“So let me tell you about this band that I heard in the park….” My father starts in again.
“Do I have to have the noodles too?”
“Soph, I’m not cutting deals. Eat. If you’re stomach hurts, don’t eat, but you’re not having dessert if it hurts.”
“They were terrific…” my father continues.
I look over at Kevin who is almost finished eating. I have no idea how his day has gone. Nor does he know anything about mine.
Underneath the table, my toenails are menacingly long. Later, in an effort to cover the chips in the polish, I give them a coat of quick-drying red. As I go to replace the cap, I spill the contents of the bottle all over. Bright red splashed onto the floor, the cabinets, the off-white towels, and my leg.
I pour nail polish remover on the floor and get most of it up, but it stubbornly clings to the grout and the fibers of my towel,
“Mommy? What are you doing?”
“I’m trying to clean up nail polish I just spilled all over the place,” I tell Sophie, trying to keep my voice even.
“Can you do my nails when you’re done?”
The hours I never knew were empty are now filled with hospitals and side effects and phone calls. My relationships with my friends have been relegated to texting and facebook and voice mail.
Thinking of u always.
Miss u. Much love.
My working hours stretch deeper into the night, because it all still needs to get done.

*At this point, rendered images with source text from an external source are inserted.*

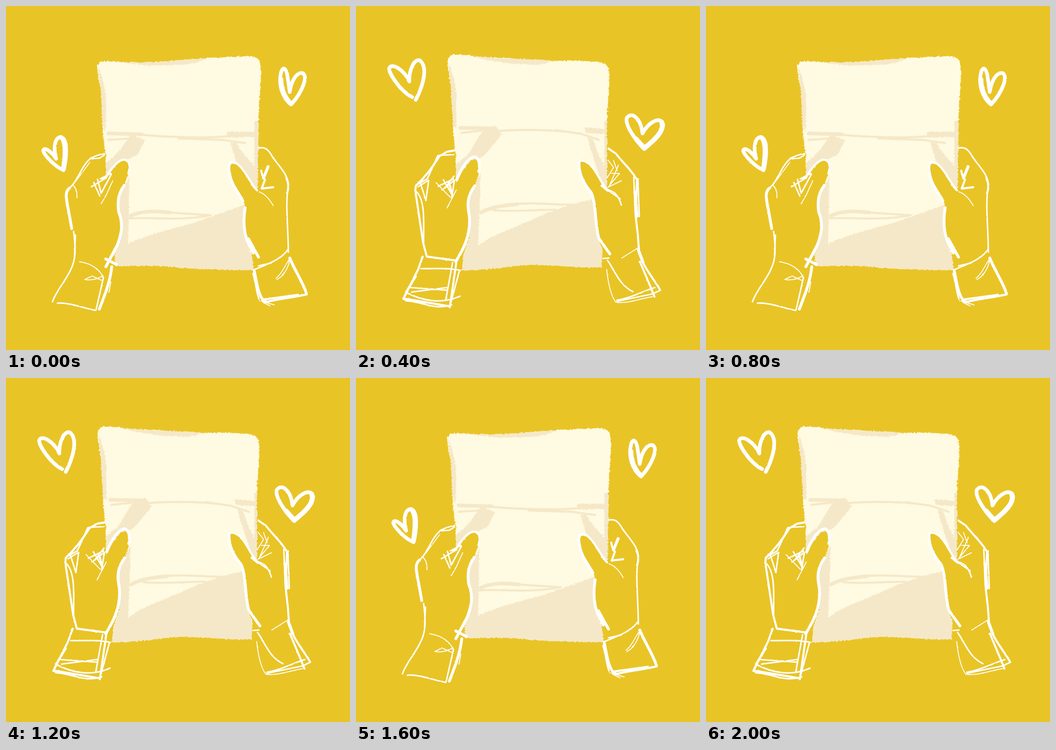
An HTML page that plays this animation: 748 by 748 pixels, repeating every 2.4 s.

```html
<!DOCTYPE html>
<html lang="en">
<head>
<meta charset="utf-8">
<title>Hands holding a letter</title>
<style>
  html, body { margin: 0; width: 100%; height: 100%; overflow: hidden; background: #e9c426; }
  svg { display: block; width: 100%; height: 100%; }
  .pose { animation: flip 800ms step-end infinite; }
  .second { animation-delay: -400ms; }
  @keyframes flip { 0% { visibility: visible; } 50% { visibility: hidden; } }

  .sheet { fill: #fffae2; filter: url(#chalk); }
  .shade { fill: #f5e8c8; }
  .fold, .ink { fill: none; stroke-linecap: round; stroke-linejoin: round; filter: url(#pencil); }
  .fold { stroke: #f5e8c8; }
  .ink { stroke: #fff; }
  .w2 { stroke-width: 2; }
  .w3 { stroke-width: 3.2; }
  .w4 { stroke-width: 4.4; }
  .w6 { stroke-width: 6.2; }
  .w8 { stroke-width: 8; }
  .w10 { stroke-width: 10.5; }
</style>
</head>
<body>
<svg viewBox="0 0 748 748">
  <defs>
    <filter id="chalk" filterUnits="userSpaceOnUse" x="0" y="0" width="748" height="748" color-interpolation-filters="sRGB">
      <feTurbulence type="fractalNoise" baseFrequency=".25" numOctaves="2" seed="4"/>
      <feDisplacementMap in="SourceGraphic" scale="6" xChannelSelector="R" yChannelSelector="G"/>
    </filter>
    <filter id="pencil" filterUnits="userSpaceOnUse" x="0" y="0" width="748" height="748" color-interpolation-filters="sRGB">
      <feTurbulence type="fractalNoise" baseFrequency=".16" numOctaves="2" seed="9"/>
      <feDisplacementMap in="SourceGraphic" scale="2" xChannelSelector="R" yChannelSelector="G"/>
    </filter>
  </defs>

  <g class="pose">
    <g class="sheet">
      <path d="M198 134Q199 121 213 120C245 119 285 125 325 122S395 116 440 113L525 109Q552 110 553 125C558 165 549 205 549 245L547 403
        L541 400C526 378 517 352 498 340C486 336 482 346 486 364C490 390 508 406 516 424C523 442 515 462 518 490C522 515 536 530 535 552L539 574
        C480 574 420 573 370 568S290 565 237 566L236 540C244 518 253 495 251 475C240 445 244 412 258 386C264 372 271 358 268 345
        Q258 330 246 338C232 350 222 362 217 379L217 322C207 280 211 235 208 200Z"/>
      <path class="shade" d="M242 120C280 125 330 122 380 118L440 113C415 124 400 128 370 128C330 130 300 132 242 120Z"/>
      <path class="shade" d="M201 134C212 155 219 195 218 225L216 275L209 255L207 195Z"/>
      <path class="shade" d="M272 280L303 291L287 322L268 333L250 334L217 372V342L240 322Z"/>
      <path class="shade" d="M488 295L502 298C512 320 530 336 540 347V250H549L547 403L541 400C528 375 515 350 500 338Z"/>
      <path class="shade" d="M480 274L548 273V285L482 286Z"/>
      <path class="shade" d="M268 372L266 517C300 500 345 488 400 474L455 455L519 432C516 470 518 500 535 545L539 574
        C480 574 420 573 370 568S290 565 237 566L236 540C262 485 238 450 246 415Z"/>
    </g>
    <g class="fold">
      <path class="w8" d="M223 277L295 279M271 456C300 444 325 446 355 449"/>
      <path class="w4" d="M223 291L270 288M295 280C350 285 430 288 485 283M375 288L470 291L520 298M355 449L445 455M268 462C310 458 370 468 440 456"/>
    </g>
    <g class="ink">
      <path class="w2" d="M146 390Q156 400 154 417M148 386L166 362L182 340M160 556C186 560 205 573 212 592M171 595L187 587L209 597
        M171 595Q195 598 211 586M207 430L218 411L232 380M228 600L224 622M550 404C565 409 574 422 581 434M587 592C600 582 608 562 617 549
        M589 595Q611 582 617 552M551 640L583 650M558 644L574 652"/>
      <path class="w3" d="M101 643C110 618 128 600 140 575C152 552 152 530 147 490M151 498L149 545M140 394C157 379 163 350 182 333Q195 324 214 321
        M186 332L203 331L214 324M191 384L204 413M199 377L207 407L229 366M186 393L219 373L205 376L228 364
        M112 646C140 645 165 656 195 662M196 660L212 590M549 309C564 305 572 314 580 329C595 350 615 368 614 392C607 425 613 470 614 535
        M538 574C570 561 601 550 614 528M549 565L576 559M537 582C544 603 544 622 550 637"/>
      <path class="w4" d="M218 372C230 350 245 335 256 334Q274 336 266 364M546 401C530 385 519 352 499 341
        M555 358Q557 371 563 378L556 397L581 394M654 627C620 635 590 637 565 644M562 638L635 628M610 376Q617 390 611 408"/>
      <path class="w6" d="M138 396C127 404 131 420 136 445L143 484M257 390C244 408 242 425 245 448C256 475 251 495 242 520L217 567
        M217 550L240 562M230 567C226 602 214 630 203 659M570 349L560 374M498 341C486 336 482 346 486 364C490 390 506 405 515 424
        M520 438C515 470 518 495 526 514L538 537M527 506L549 546M617 548C628 575 645 600 653 624M540 577C545 601 549 635 564 643"/>
      <path class="w8" d="M620 214C601 201 592 170 598 145C602 130 609 135 612 152L617 187C620 165 631 143 645 146C658 152 644 188 620 214Z
        M125 357C108 350 84 326 81 315C82 306 96 313 109 332C102 306 107 284 120 285C136 290 131 335 125 357Z"/>
      <path class="w10" d="M598 160C597 180 608 202 619 212M119 286C132 290 129 330 125 354"/>
    </g>
  </g>

  <g class="pose second">
    <g class="sheet">
      <path d="M199 124Q199 105 216 105C245 105 265 112 300 112S350 116 395 119S460 115 525 122Q548 124 550 140C553 175 546 215 546 250L546 402
        L540 396C525 372 514 344 496 335C484 333 482 342 485 360C490 385 507 396 513 412C524 440 516 475 528 508L536 530L534 568
        C490 570 440 564 390 563S330 572 230 575L235 535C246 510 250 485 249 462C240 435 246 412 259 390C266 372 272 350 267 337
        Q259 324 246 335C232 350 222 365 217 386L217 320C208 280 212 230 208 190Z"/>
      <path class="shade" d="M250 108C290 114 350 114 425 118C415 128 395 129 370 127C330 125 295 122 250 108Z"/>
      <path class="shade" d="M202 126C212 150 220 180 218 215L218 265L211 262L207 195Z"/>
      <path class="shade" d="M276 270L303 260L317 279L286 317L272 330L250 335L217 376V344L241 326Z"/>
      <path class="shade" d="M503 286L515 289C523 315 532 332 540 347V250H546V402L538 392C528 365 515 330 503 286Z"/>
      <path class="shade" d="M495 264L546 268V279L500 276Z"/>
      <path class="shade" d="M271 364L266 521C300 495 345 483 400 457C440 439 480 428 516 420C519 460 518 490 536 530L534 568
        C490 570 440 564 390 563S330 572 230 575L235 535C262 485 236 450 248 412Z"/>
    </g>
    <g class="fold">
      <path class="w8" d="M227 265L300 266M272 449C290 439 310 435 350 431"/>
      <path class="w4" d="M229 276L273 271M310 272C350 268 410 269 455 273M435 270L490 278L528 291M345 431C385 426 430 433 480 432M298 444C340 448 380 443 434 443"/>
    </g>
    <g class="ink">
      <path class="w2" d="M174 384L205 416M578 548L613 526M545 573C548 600 554 630 565 644C590 648 615 637 645 632M198 439L218 400
        M548 335L560 351L546 374M571 346L550 393M577 380L548 394M555 364H573L553 388M560 336L568 358"/>
      <path class="w3" d="M132 404C151 425 147 470 147 515M130 390L155 376L178 325L213 323M140 385L152 423L158 379L135 393
        M190 378L210 412M179 392L212 376M187 400L214 379L208 417M213 370L193 396M141 571C170 572 200 568 227 575
        M116 612L198 618M108 622C140 640 185 650 226 631M108 641C145 643 170 662 208 650M121 622L200 612M210 558L195 640M225 575L207 642
        M545 400C560 400 571 412 577 433M551 403L574 419M537 549L550 548M547 553C564 578 573 607 602 621
        M567 640C600 634 622 621 650 612M568 642L645 626L662 618M604 372L607 451M613 376L616 458"/>
      <path class="w4" d="M215 314L197 317L181 327C170 345 155 368 130 391L129 402L146 515L154 545L215 553
        M145 545L135 573L106 631M130 588L110 620M103 636L204 653M218 558L204 655M108 626L103 637L152 645
        M549 310L565 321C584 345 600 358 611 378L608 455L613 500L616 540M485 341C486 332 503 335 518 356C528 371 537 390 546 400
        M613 530C625 570 646 590 661 617M617 555L638 605L649 632M204 390L210 414"/>
      <path class="w6" d="M219 378C230 350 246 328 258 328Q272 333 267 360M258 391C245 410 241 425 245 448C251 475 243 508 231 531L217 556
        M485 341C484 365 494 385 511 405C523 430 519 475 528 505L552 539M607 404L611 457M616 535L624 557M535 391L548 401"/>
      <path class="w8" d="M122 198C96 185 72 147 72 136C77 122 104 138 116 164C115 138 127 116 138 118C155 129 150 165 130 204
        M627 311C605 290 584 256 589 243C599 229 619 243 623 277C635 255 655 242 666 252C675 270 645 295 627 311Z"/>
      <path class="w10" d="M609 289L627 309C645 295 672 272 665 254"/>
    </g>
  </g>
</svg>
</body>
</html>
```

I hate being busy. I remember when I once wore it as a badge of honor. How I used to get into these competitive little conversations with my husband about who was busier. I spent years unwinding that knot, trying to create more spaciousness in my life. Not that I was wildly successful, but I had been making progress.
That progress has stalled in the middle of an intersection. Everyone’s honking, and all I want to do is get out of the car.